Thu 24 November 2016, 17:30 – 19:00 GMT
Sandra Botero (Willamette University) - In recent decades, citizens in democracies of the global south have increasingly turned to courts seeking to solve political disputes and to enforce rights. Some scholars have a cautious view of the potential of courts to advance rights and view them as inconsequential or even detrimental. Others have a more optimist assessment of the role for courts in these arenas. Under what conditions can courts in developing democracies produce political and social change? More specifically, why do some rulings have a significant impact on socioeconomic rights while others have very little?
Dr. Sandra Botero (Ph.D. Political Science, University of Notre Dame) is an Assistant Professor of Politics at Willamette University. She received her PhD in Political Science from the University of Notre Dame in 2015. She specializes in comparative judicial politics and courts and politics in young democracies. Her first book project studies the role of high courts in advancing socioeconomic rights in Latin America. The book is based on research that received the 2016 Law and Society Association Award for the dissertation that best represents outstanding work in law and society research.

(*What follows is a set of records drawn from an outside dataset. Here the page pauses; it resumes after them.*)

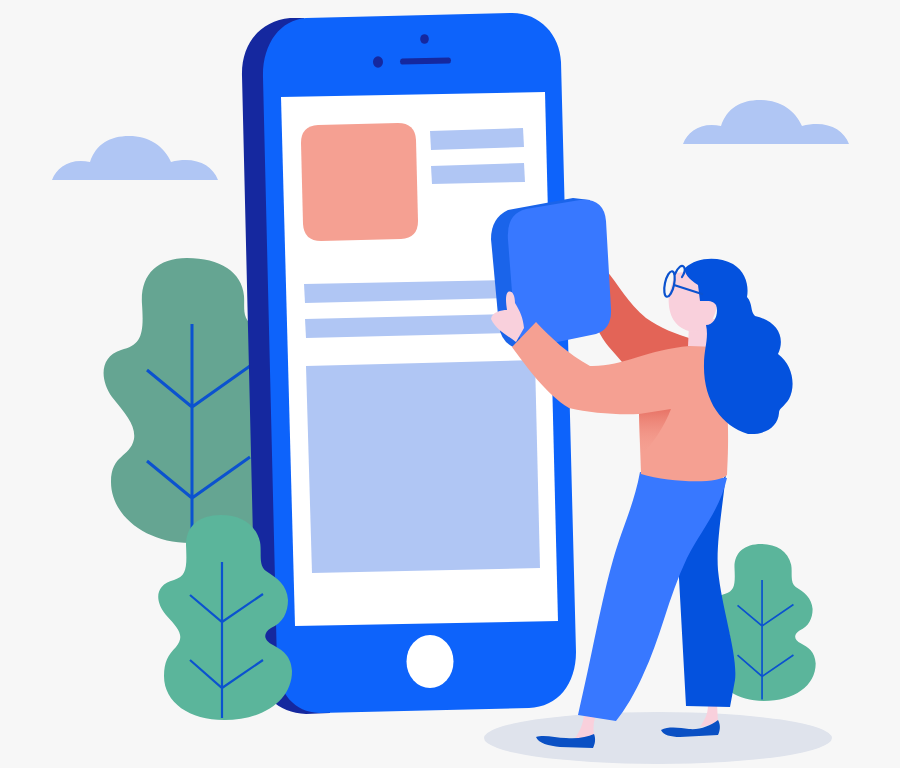
<!DOCTYPE html>
<html lang="en">
<head>
<meta charset="utf-8">
<title>Building a mobile page</title>
<style>
:root {
  --paper: #f7f7f7;
  --blue: #0d63fb;
  --blue-deep: #0452de;
  --blue-light: #3878ff;
  --blue-edge: #1a64ea;
  --navy: #15289f;
  --shoe: #0a50c4;
  --mist: #b0c6f4;
  --coral: #f5a092;
  --coral-deep: #e36457;
  --skin: #f9d0dc;
  --leaf: #5bb59b;
  --leaf-dark: #65a592;
  --vein: #0b52cf;
  --shadow: #dfe3ec;
  --white: #fff;
}
html, body { margin: 0; background: var(--paper); }
body { width: 900px; height: 768px; overflow: hidden; }
.illustration { display: block; }
.cloud, .placeholder { fill: var(--mist); }
.veins { fill: none; stroke: var(--vein); }
.white { fill: var(--white); }
.navy { fill: var(--navy); }
.blue { fill: var(--blue); }
.blue-deep { fill: var(--blue-deep); }
.blue-light { fill: var(--blue-light); }
.blue-edge { fill: var(--blue-edge); }
.coral { fill: var(--coral); }
.coral-deep { fill: var(--coral-deep); }
.skin { fill: var(--skin); }
.shoe { fill: var(--shoe); }
.leaf { fill: var(--leaf); }
.leaf-dark { fill: var(--leaf-dark); }
.glasses { fill: none; stroke: var(--vein); stroke-width: 2.2; stroke-linecap: round; }
</style>
</head>
<body>
<svg class="illustration" width="900" height="768" viewBox="0 0 900 768" role="img" aria-label="A woman places a block onto the screen of a giant phone, among leaves and clouds">
  <defs>
    <linearGradient id="sleeve-shade" x1="0" y1="0" x2="0" y2="1">
      <stop offset="0" stop-color="#e36457" stop-opacity=".75"/>
      <stop offset="1" stop-color="#f5a092" stop-opacity="0"/>
    </linearGradient>
    <path id="cloud" d="M0 44C5 31 18 22 38 26C44 8 58 0 77 0C97 0 112 10 119 26C142 20 160 28 166 44Z"/>
    <g id="small-leaf">
      <path class="leaf" d="M221 515C199 515 186 526 186 545C187 567 187 576 174 580C154 585 155 602 166 615C179 629 185 636 176 647C168 655 164 662 164 676C164 703 190 720 224 720C264 720 292 700 292 671C291 655 282 650 273 645C263 640 263 633 271 628C283 623 288 612 288 600C287 585 277 578 266 571C258 565 262 552 260 542C256 524 240 515 221 515Z"/>
      <path class="veins" stroke-width="2.2" d="M222 562V718M190 595L222 622L263 594M190 660L222 688L263 660"/>
    </g>
  </defs>

  <rect fill="var(--paper)" width="900" height="768"/>

  <g class="cloud">
    <use href="#cloud" x="52" y="136"/>
    <use href="#cloud" x="683" y="100"/>
  </g>

  <ellipse id="ground-shadow" cx="658" cy="738" rx="174" ry="26" fill="var(--shadow)"/>

  <g id="large-leaf">
    <path class="leaf-dark" d="M262 330C240 322 245 310 244 296C242 272 220 258 187 258C156 258 140 276 142 304C144 334 142 345 121 350C99 357 100 380 112 397C126 414 136 426 134 439C130 458 111 454 111 482C111 515 145 543 190 543L265 535Z"/>
    <path class="veins" stroke-width="3" d="M192 324V530M147 370L192 407L250 366M147 461L192 498L250 457"/>
  </g>

  <g id="phone">
    <path class="navy" d="M304 18L290 18C260 21 241 44 242 76L256 664C258 694 278 713 306 714L330 713Z"/>
    <path class="blue" d="M306 18L512 13C540 13 560 35 561 62L576 652C576 684 558 707 529 708L319 713C295 712 278 694 277 664L263 78C262 44 280 20 306 18Z"/>
    <g class="navy">
      <ellipse cx="424.500" cy="39" rx="4.300" ry="4.800"/>
      <ellipse cx="378" cy="62" rx="5" ry="5.800"/>
      <path d="M402 58.500L449 57.500Q451 58 451 60.500T449 63.500L402 64.500Q400 64 400 61.500T402 58.500Z"/>
    </g>
    <polygon class="white" points="281,97 545,92 558,621 295,626"/>
    <ellipse class="white" cx="430" cy="661.500" rx="23.500" ry="26.500"/>
  </g>

  <g id="screen-layout">
    <path class="coral" d="M318 125L398 123Q415 123 416 140L418 221Q418 238 401 239L321 241Q304 241 303 224L301 143Q301 126 318 125Z"/>
    <g class="placeholder">
      <polygon points="430,131 523,128 524,147 431,150"/>
      <polygon points="431,166 524,163 525,182 432,184"/>
      <polygon points="304,284 510,280 510,298 305,303"/>
      <polygon points="305,319 515,314 515,333 306,338"/>
      <polygon points="306,366 535,360 540,568 312,573"/>
    </g>
  </g>

  <use href="#small-leaf"/>
  <use href="#small-leaf" transform="translate(592 149.500) scale(.766)"/>

  <g id="woman">
    <path id="far-arm" class="coral-deep" d="M606 270C618 284 628 303 646 318C660 328 676 334 692 339L690 360L622 362C612 350 604 343 598 330Z"/>

    <g id="far-leg">
      <path class="skin" d="M708 704L717 704L718 723L700 727C704 720 708 716 708 704Z"/>
      <path class="shoe" d="M661 730C669 726 680 728 689 729C700 730 710 726 718 720C721 725 720 731 718 735L680 737C671 737 663 735 661 730Z"/>
      <path class="blue-deep" d="M726 474C722 510 716 545 718 570C722 610 738 655 735 680L730 707L686 706L678 560Z"/>
    </g>

    <g id="near-leg">
      <path class="skin" d="M584 712L596 716C592 724 594 732 594 738L573 741C579 733 584 724 584 712Z"/>
      <path class="shoe" d="M536 737C544 734 556 738 566 738C578 739 587 737 594 734C596 739 595 744 593 748L560 747C549 746 538 743 536 737Z"/>
      <path class="blue-light" d="M640 472L727 478C720 510 700 532 687 558C668 598 660 640 643 675C635 693 625 710 616 721L578 715C592 655 601 602 613 560C622 528 634 505 640 472Z"/>
    </g>

    <g id="block">
      <path class="blue-edge" d="M508 210L573 198L590 200L545 336L515 348Q501 342 499 326L491 239Q491 218 508 210Z"/>
      <path class="blue-light" d="M526 209L580 200Q604 198 606 221L611 309Q612 329 596 334L538 346Q516 346 514 318L508 240Q506 214 526 209Z"/>
    </g>

    <path id="near-hand" class="skin" d="M508 292C512 290 515 295 515 303C520 311 523 318 524 328L516 342C507 335 496 330 491 319C492 312 501 310 507 310C506 303 505 295 508 292Z"/>

    <path id="neck" class="skin" d="M689 325L718 318L717 352Q700 352 688 346Z"/>
    <path id="sweater" class="coral" d="M536 322C550 337 568 354 590 366C622 367 645 350 690 346L716 347C730 390 729 440 727 475C720 484 672 483 641 474L639 414C616 415 590 413 569 408C546 394 526 366 512 347Z"/>
    <path id="sleeve-fold" fill="url(#sleeve-shade)" d="M639 414L671 409C664 427 653 444 640 456Z"/>

    <path id="face" class="skin" d="M675 273L704 270C716 288 720 304 714 316C710 327 700 333 689 331C674 327 667 313 669 294Z"/>
    <path id="hair" class="blue-deep" d="M685 268C697 257 718 256 733 264C746 272 749 286 747 297C753 304 750 311 755 316C777 321 786 337 778 354C793 365 796 386 789 399C784 407 779 408 779 413C778 427 765 435 748 434C721 426 703 400 704 364C704 349 709 338 706 325C715 325 719 313 716 305C713 300 707 301 700 301L698 285C687 278 684 272 685 268Z"/>
    <g class="glasses">
      <ellipse cx="669.500" cy="284" rx="4.600" ry="13" transform="rotate(12 669.500 284)"/>
      <path d="M674 285L702 294M675 274C678 267 682 264 684 267C686 270 684 274 682 277"/>
    </g>
  </g>
</svg>
</body>
</html>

This event is part of the Latin American Political Economy –LAPE Seminar Series and it is free to attend, but registration is required. IMPORTANT NOTE on access to 51 Gordon Square: in order to secure the smooth delivery of the lectures or presentations, and for ease of logistics, access may be restricted after the start of the event. We will endeavour to accommodate late arrivals within our possibilities, but an early arrival is recommended to avoid disappointment.